5.4 There should be no pressure on the employee to accede to having the employer's solicitor attend the interview. Otherwise employees might feel that merely by refusing the offer of attendance by the employer's solicitor they might be alienating their employer.
5.5 For these reasons it is generally inappropriate for the employer's solicitor to attend such interviews as the employee's nominee, or to seek to obtain the employee's consent to being present at the interview.
6. In-house solicitors - additional considerations
Rule 4.4 of the SRA Practice Framework Rules 2011 provides that an "in-house" solicitor can represent a fellow employee where the need for representation arises out of the work of the employee, subject to Rule 4.5 of those Rules and provided there is no actual or potential conflict of interest. The solicitor must consider carefully, and should record such consideration, whether there is actual or potential conflict between the interests of the employer and those of the employee.
7. The role of the employer's solicitor
What role may an employer's solicitor have in these investigations?
- To advise and represent their employer client.

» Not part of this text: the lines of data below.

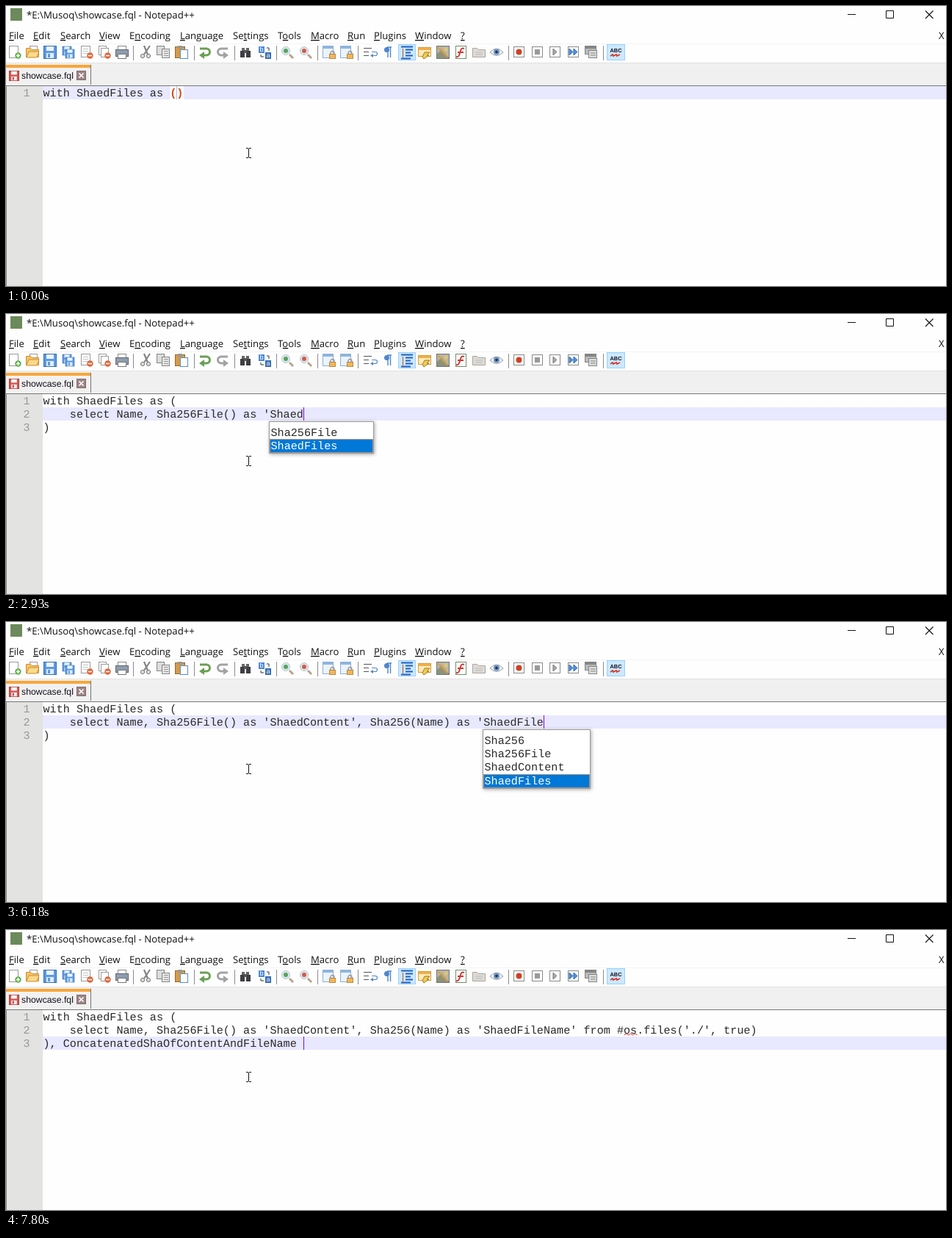
An HTML page that plays this animation: 1280x381 px, repeating every 8 s.

```html
<!DOCTYPE html>
<html lang="en">
<head>
<meta charset="utf-8">
<title>Typing a query</title>
<style>
  html, body { margin: 0; width: 100%; height: 100%; overflow: hidden; background: #fefefe; }
  svg { display: block; width: 1280px; height: 381px; }
  text { white-space: pre; text-rendering: geometricPrecision; }
  .ui { font: 13.1px "Open Sans", sans-serif; fill: #111; }
  .tab { font: 12.28px "Liberation Sans", sans-serif; fill: #15101c; }
  .code { font: 15.15px "Liberation Mono", monospace; fill: #2a2a2a; }
  .code.num { fill: #989898; }
  .code.brace { font-weight: bold; }
  .code.picked { fill: #fff; }
  .list { filter: drop-shadow(1px 1px 2.5px rgba(0, 0, 0, .35)); }
</style>
</head>
<body>
<svg viewBox="0 0 1280 381">
  <g id="chrome"></g>
  <g id="editor"></g>
  <path d="M327 193.5h3M331 193.5h3M330.5 194v12M327 206.5h3M331 206.5h3" fill="none" stroke="#111"/>
</svg>
<script>
const rect = (x, y, w, h, fill, stroke = 'none', more = '') =>
  `<rect x="${x}" y="${y}" width="${w}" height="${h}" fill="${fill}" stroke="${stroke}" ${more}/>`;
const path = (d, stroke, width = 1, fill = 'none') =>
  `<path d="${d}" fill="${fill}" stroke="${stroke}" stroke-width="${width}"/>`;
const shape = (d, fill, stroke = 'none') => path(d, stroke, 1, fill);
const dot = (x, y, r, fill, stroke = 'none') =>
  `<circle cx="${x}" cy="${y}" r="${r}" fill="${fill}" stroke="${stroke}"/>`;
const text = (x, y, s, cls, more = '') => `<text x="${x}" y="${y}" class="${cls}" ${more}>${s}</text>`;
const move = (x, y, s, scale = 1) => `<g transform="translate(${x} ${y}) scale(${scale})">${s}</g>`;

// ---- toolbar icons, each drawn around its own centre ----
const page = (x, y, w = 11, h = 14, c = '#9a9a9a', fill = '#fff') => rect(x + .5, y + .5, w, h, fill, c);
const lines = (x, y, w, n, c) => path(Array.from({ length: n }, (_, i) => `M${x} ${y + i * 3}h${w}`).join(''), c);
const disk = (c, edge) => rect(-8.5, -8.5, 17, 17, c, edge) + rect(-5, -8, 10, 6, '#eef4fb') + rect(-5, 1, 10, 7, '#e3ecf6') + rect(-3, 2, 3, 5, c);
const badge = (c, d) => dot(4.5, 4.5, 4.2, c) + path(d, '#fff', 1.6);
const folder = (c, edge) => shape('M-8.5 -5.5h6l2 2h9v10h-17z', c, edge);
const arrow = c => path('M-7 -5H2a4.3 4.3 0 0 1 0 9H-3', c, 3) + shape('M-1 -1v10l-7-5z', c);
const lens = c => path('M3 3l5 5', '#b5a58e', 3) + dot(-2, -2, 5.5, '#dbe7f0', '#b9c6d0') + dot(-2, -2, 3, c);
const lock = rect(-8.5, -8.5, 14, 16, '#eaf3fd', '#8fb0d4') + rect(-8, -8, 13, 3, '#8db5e0') +
  path('M2 3v-2a2.500 2.500 0 0 1 5 0v2', '#999', 1.4) + rect(.5, 2.5, 8, 6, '#f2b65a', '#b98a45');
const key = rect(-7.5, -7.5, 14, 14, '#fcfcfc', '#8b8b8b');
const small = (x, y, s, size, more = '') => text(x, y, s, 'tab', `style="font-size:${size}px;${more}"`);

const icons = [
  [12, page(-8, -9, 12, 16) + badge('#5db14a', 'M2 4.5h5M4.5 2v5')],
  [36, page(-4, -9, 10, 10) + folder('#f4c565', '#c98e35') + shape('M-5 -1h14l-3 8h-14z', '#fbd98a', '#c98e35')],
  [60, disk('#5b9be0', '#2f6fb8')],
  [85, move(-2, -2, disk('#5b9be0', '#2f6fb8'), .7) + move(2, 2, disk('#5b9be0', '#2f6fb8'), .7)],
  [110, page(-8, -9, 12, 15) + lines(-5, -4.5, 7, 3, '#c4c4c4') + badge('#e2663a', 'M2 4.5h5')],
  [134, page(-8, -9, 10, 12) + page(-5, -6, 10, 12) + badge('#e2663a', 'M2 4.5h5')],
  [158, rect(-5.5, -8.5, 11, 7, '#fff', '#888') + rect(-8.5, -3.5, 17, 9, '#8e9cac', '#5d6874') + rect(-5.5, 2.5, 11, 6, '#fff', '#777')],
  [190, path('M-2 -9l5 12M6 -9l-8 12', '#858585', 2.2) + dot(-4, 5, 2.6, '#ddd', '#777') + dot(4, 5, 2.6, '#ddd', '#777')],
  [214, page(-9, -9, 10, 12, '#858585', '#ddd') + page(-2, -5, 10, 12, '#858585', '#e6e6e6') + lines(1, -1.5, 6, 3, '#999')],
  [239, rect(-8.5, -7.5, 13, 15, '#d39b4d', '#9a6826') + rect(-5, -9, 6, 4, '#999') + page(-2, -4, 10, 12, '#5b8fc9')],
  [271, arrow('#699f52')],
  [295, `<g transform="scale(-1 1)">${arrow('#a2a2a2')}</g>`],
  [326, rect(-7, -2, 6, 9, '#3d3d42') + rect(1, -2, 6, 9, '#3d3d42') + rect(-5, -6, 4, 4, '#666') + rect(1, -6, 4, 4, '#666') + rect(-2, -3, 4, 4, '#555')],
  [352, rect(-8, -8, 8, 9, '#4b8ad2') + rect(1, 0, 8, 9, '#326db6') + small(-6.5, -1, 'b', 9, 'fill:#fff') + small(2.5, 7, 'a', 9, 'fill:#fff') + path('M-5 3v3h4M3 -6h3v4', '#333')],
  [383, lens('#58a554')],
  [408, lens('#d75a45')],
  [440, lock],
  [464, lock],
  [496, path('M-9 -5.5h11M-9 -.5h7M-9 4.5h7', '#555') + path('M2 -.5h5a2.5 2.5 0 0 1 0 5H2', '#5588c4', 1.2) + shape('M4 2v5l-4-2.5z', '#5588c4')],
  [520, path('M0 -7v14M3.5 -7v14M-1 -7h6', '#4d86cb', 1.4) + dot(-1.5, -3.5, 3.5, '#4d86cb')],
  [546, path('M-8 -7.5h16M-2 -3.5h10M-2 .5h7M-2 4.5h10M-8 8.5h13', '#235fc0', 2) + path('M-5.5 -5v12', '#c34a3c')],
  [570, rect(-8.5, -6.5, 17, 12, '#fdebb9', '#d99b3a') + rect(-8, -6, 16, 3, '#f0b04b') + shape('M-3 6l3-6h7l-4 4h3l-7 5z', '#f2cd4c', '#9b7a2e')],
  [595, rect(-8.5, -8.5, 17, 17, '#b4b7ab', '#737373') + shape('M-8 8V2l6-6 10 11v1z', '#8d9379') + path('M-7 -7l13 13', '#e59a3c', 2) + dot(4, -4, 2.5, '#e5c56a')],
  [619, page(-7, -9, 14, 17, '#6f8f6b') + path('M5 -5q-4-2-5 3l-2 6q-1 3-4 2M-4 0h8', '#d1372f', 2)],
  [644, folder('#dedbd6', '#aaa49c') + lines(-5, 0, 10, 2, '#bbb')],
  [668, shape('M-9 0q9-10 18 0q-9 9-18 0z', '#eef1f4', '#9b9b9b') + dot(0, -.5, 4, '#6a94c4') + dot(0, -.5, 1.8, '#1d2f4b')],
  [699, key + dot(-.5, -.5, 4, '#cf4123')],
  [724, key + rect(-4, -4, 7, 7, '#999')],
  [748, key + shape('M-3 -5l5 4.5-5 4.5z', '#aaa', '#777')],
  [773, key + shape('M-6 -5l5 4.5-5 4.5zM0 -5l5 4.5-5 4.5z', '#4f8fdc', '#2c67b0')],
  [797, rect(-8.5, -8.5, 15, 11, '#bbb', '#858585') + rect(-8, -8, 14, 3, '#858585') + rect(-3.5, -2.5, 11, 10, '#ddd', '#858585') + lines(-1, 1, 7, 2, '#888')],
  [830, small(-7.5, 0, 'ABC', 7.4, 'font-weight:bold') + path('M-7 5l3-2 1 2 4-2 1 2 4-2', '#d33a2f', 1.8)],
];

// label, left edge, index of the underlined letter
const menu = [['File', 4, 0], ['Edit', 37, 0], ['Search', 74, 0], ['View', 127, 0], ['Encoding', 168, 1],
  ['Language', 237, 0], ['Settings', 309, 2], ['Tools', 370, 1], ['Macro', 415, 0], ['Run', 465, 0],
  ['Plugins', 501, 0], ['Window', 557, 0], ['?', 619, 0]];

const underline = (s, i) =>
  `${s.slice(0, i)}<tspan text-decoration="underline">${s[i]}</tspan>${s.slice(i + 1)}`;

document.getElementById('chrome').innerHTML =
  rect(6, 3, 16, 17, '#6d8a5c') +
  text(28, 17, '*E:\\Musoq\\showcase.fql - Notepad++', 'ui', 'style="font-size:13.2px"') +
  path('M1146 11.5h11M1198.5 6.5h10v10h-10z', '#111') + path('M1252 6.5l10.5 10.5M1262.5 6.5l-10.5 10.5', '#111', 1.1) +
  menu.map(([s, x, i]) => text(x, 45, underline(s, i), 'ui')).join('') +
  text(1270, 45, 'X', 'ui') +
  path('M0 51.5h1280', '#f3f3f3') +
  rect(534.5, 52.5, 23, 21, '#cce8ff', '#99d1ff') + rect(818.5, 52.5, 24, 21, '#cce8ff', '#99d1ff') +
  path([173, 256, 311, 368, 424, 479, 684, 813].map(x => `M${x}.5 54v20`).join(''), '#8c8c8c') +
  icons.map(([x, s]) => move(x, 63, s)).join('') +
  rect(0, 78, 1280, 30, '#eff0ef') + path('M0 77.5h1280', '#e2e2e2') +
  rect(0, 80, 115, 28, '#f1f1f1') + rect(0, 80, 115, 4, '#f9a53a') + path('M115.5 80v27', '#747474') +
  move(11, 95, disk('#d9534a', '#a52a26'), .78) +
  text(21, 99, 'showcase.fql', 'tab') +
  rect(96.5, 88.5, 12, 12, '#9d8588', '#84696d') + path('M99.5 91.5l6 6M105.5 91.5l-6 6', '#fff', 1.7) +
  rect(0, 109, 50, 272, '#e3e4e2') + path('M0 108.5h1280', '#777') + path('M.5 108v273', '#8a8a8a');

// ---- editor ----
const LEFT = 50.5, CELL = 9.092, ROW = 18.2;
const HEAD = 'with ShaedFiles as (';
const QUERY = "    select Name, Sha256File() as 'ShaedContent', Sha256(Name) as 'ShaedFileName' from #os.files('./', true)";
const RED = '#f01408';
const shas = ['Sha256File', 'ShaedContent', 'ShaedFiles'];

const colX = c => LEFT + c * CELL;
const rowY = r => 109 + Math.round(r * ROW);

// at: [row, column] of the caret; hide: caret blinked off; marks: matched braces; pop: [column, picked, words]
const step = (t, rows, at, more) => ({ t, rows, at, marks: [], ...more });
const type = (t, n, more) => step(t, [HEAD, QUERY.slice(0, n), ')'], [1, n], more);
const outer = { marks: [[0, 19], [2, 0]], hide: true };

const steps = [
  step(0, [HEAD + ')'], [0, 20], { marks: [[0, 19], [0, 20]], ink: '#cf4a1c', caret: '#b9b9d8' }),
  step(330, [HEAD, ')'], [1, 0], { marks: [[0, 19], [1, 0]], hide: true }),
  step(650, [HEAD, '', ')'], [2, 1], outer),
  type(980, 17),
  type(1300, 20, { pop: [17, 0, ['ShaedFiles']] }),
  type(1620, 30),
  type(1940, 32, { pop: [30, 0, ['as']], caret: '#2b2060' }),
  type(2270, 34),
  type(2600, 37, { pop: [34, 0, ['Sha256File', 'ShaedFiles']] }),
  type(2930, 39, { pop: [34, 1, ['Sha256File', 'ShaedFiles']] }),
  type(3250, 49),
  type(3570, 55, { pop: [49, 0, shas], wave: [49, 3, '#e8743c'], caret: '#4a4ad0' }),
  type(3900, 56, { marks: [[1, 55], [2, 0]], hide: true }),
  type(4230, 58, { pop: [56, 0, ['Name']] }),
  type(4560, 62),
  type(4890, 64, { pop: [62, 0, ['as']] }),
  type(5210, 66),
  type(5530, 69, { pop: [66, 0, ['Sha256', ...shas]] }),
  type(5850, 71, { pop: [66, 2, ['Sha256', ...shas]] }),
  type(6180, 75, { pop: [66, 3, ['Sha256', ...shas]] }),
  type(6500, 91, { pop: [90, 0, ['from']] }),
  type(6830, 107, { marks: [[1, 95], [1, 106]], hide: true }),
  step(7150, [HEAD, QUERY, ')'], [2, 1], outer),
  step(7470, [HEAD, QUERY, '),', ''], [3, 0]),
  step(7800, [HEAD, QUERY, '), ConcatenatedShaOfContentAndFileName '], [2, 39]),
];

const drawWave = ([col, len, ink]) => {
  let d = `M${colX(col)} 143`;
  for (let i = 0; i < len * 3; i++) d += `l${CELL / 3} ${i % 2 ? 2 : -2}`;
  return path(d, ink);
};

const drawList = ([col, picked, words]) => {
  const x = Math.round(colX(col)) - 2 + .5;
  const w = words.includes('ShaedContent') ? 146 : 142;
  const top = i => 152.5 + Math.round(i * ROW);
  return rect(x, 146.5, w, 25 + Math.round((words.length - 1) * ROW), '#fff', '#999', 'class="list"') +
    rect(x + 1, top(picked), w - 2, 18, '#0078d7', '#d0702a', 'stroke-dasharray="1 1"') +
    words.map((s, i) => text(x + 2, top(i) + 13.5, s, i === picked ? 'code picked' : 'code')).join('');
};

function draw(s) {
  const [row, col] = s.at;
  let out = rect(50, rowY(row), 1230, 18, '#e8e8ff');
  s.rows.forEach((line, r) => {
    out += text(23.5, rowY(r) + 14, r + 1, 'code num');
    const hidden = s.marks.filter(m => m[0] === r).map(m => m[1]);
    const plain = [...line].map((ch, c) => hidden.includes(c) ? ' ' : ch).join('');
    out += text(LEFT, rowY(r) + 14, plain, 'code');
  });
  for (const [r, c] of s.marks) {
    out += rect(colX(c), rowY(r), CELL + .4, 18, '#fefefe') +
      text(colX(c), rowY(r) + 14, s.rows[r][c], 'code brace', `style="fill:${s.ink || RED}"`);
  }
  if (s.wave) out += drawWave(s.wave);
  if (s.rows[1] && s.rows[1].length > 88) out += drawWave([87, 2, '#e0302a']);
  if (!s.hide) out += rect(Math.floor(colX(col)), rowY(row), 1, 18, s.caret || '#8000ff');
  if (s.pop) out += drawList(s.pop);
  return out;
}

const editor = document.getElementById('editor');
const start = performance.now();
let shown = null;

function tick() {
  const t = (performance.now() - start) % 8000;
  const now = steps.findLast(s => s.t <= t) || steps[0];
  if (now !== shown) editor.innerHTML = draw(shown = now);
  requestAnimationFrame(tick);
}
tick();
</script>
</body>
</html>
```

- To inform employees as to their general legal rights and obligations, whilst making clear that they neither act for the employee nor owe the employee any of the duties which solicitors owe to their clients.
- To advise and represent the employer and one or more employees if it is absolutely clear that there is no conflict or potential for conflict, for example, where the entire responsibility for an accident clearly rests with a third party outside the organisation, then there would not seem to be any difficulty in the solicitor representing both parties. The solicitor should consider carefully whether at the early, investigative stage that conclusion can safely be reached, and make a record of the reasons for their decision. The question of conflict should be kept under constant review throughout the investigation.
- To attend an HSE interview with an employee where the employee's interest is so co-incident with the employer's that the solicitor is able to conclude that, if so requested, he/she would be able to accept formal instructions to act for both of them, without any breach of the solicitor's professional duties, as set out in this guidance. Such a situation could arise, for example, where the employee is the controlling mind of the company, or is authorised to represent the employer in connection with the matter. Again, the question of conflict should be kept under constant review throughout the investigation.
Interview notes and recording your actions
Solicitors attending interviews should at the outset ask the HSE for a copy statement to be provided at the end of the interview. If this is not agreed the solicitor would be well advised to take a full note of the interview. Contemporaneous notes of the reasons should be made of your decisions and must be ready at any time to justify your actions.
Please contact the Professional Ethics Guidance Team.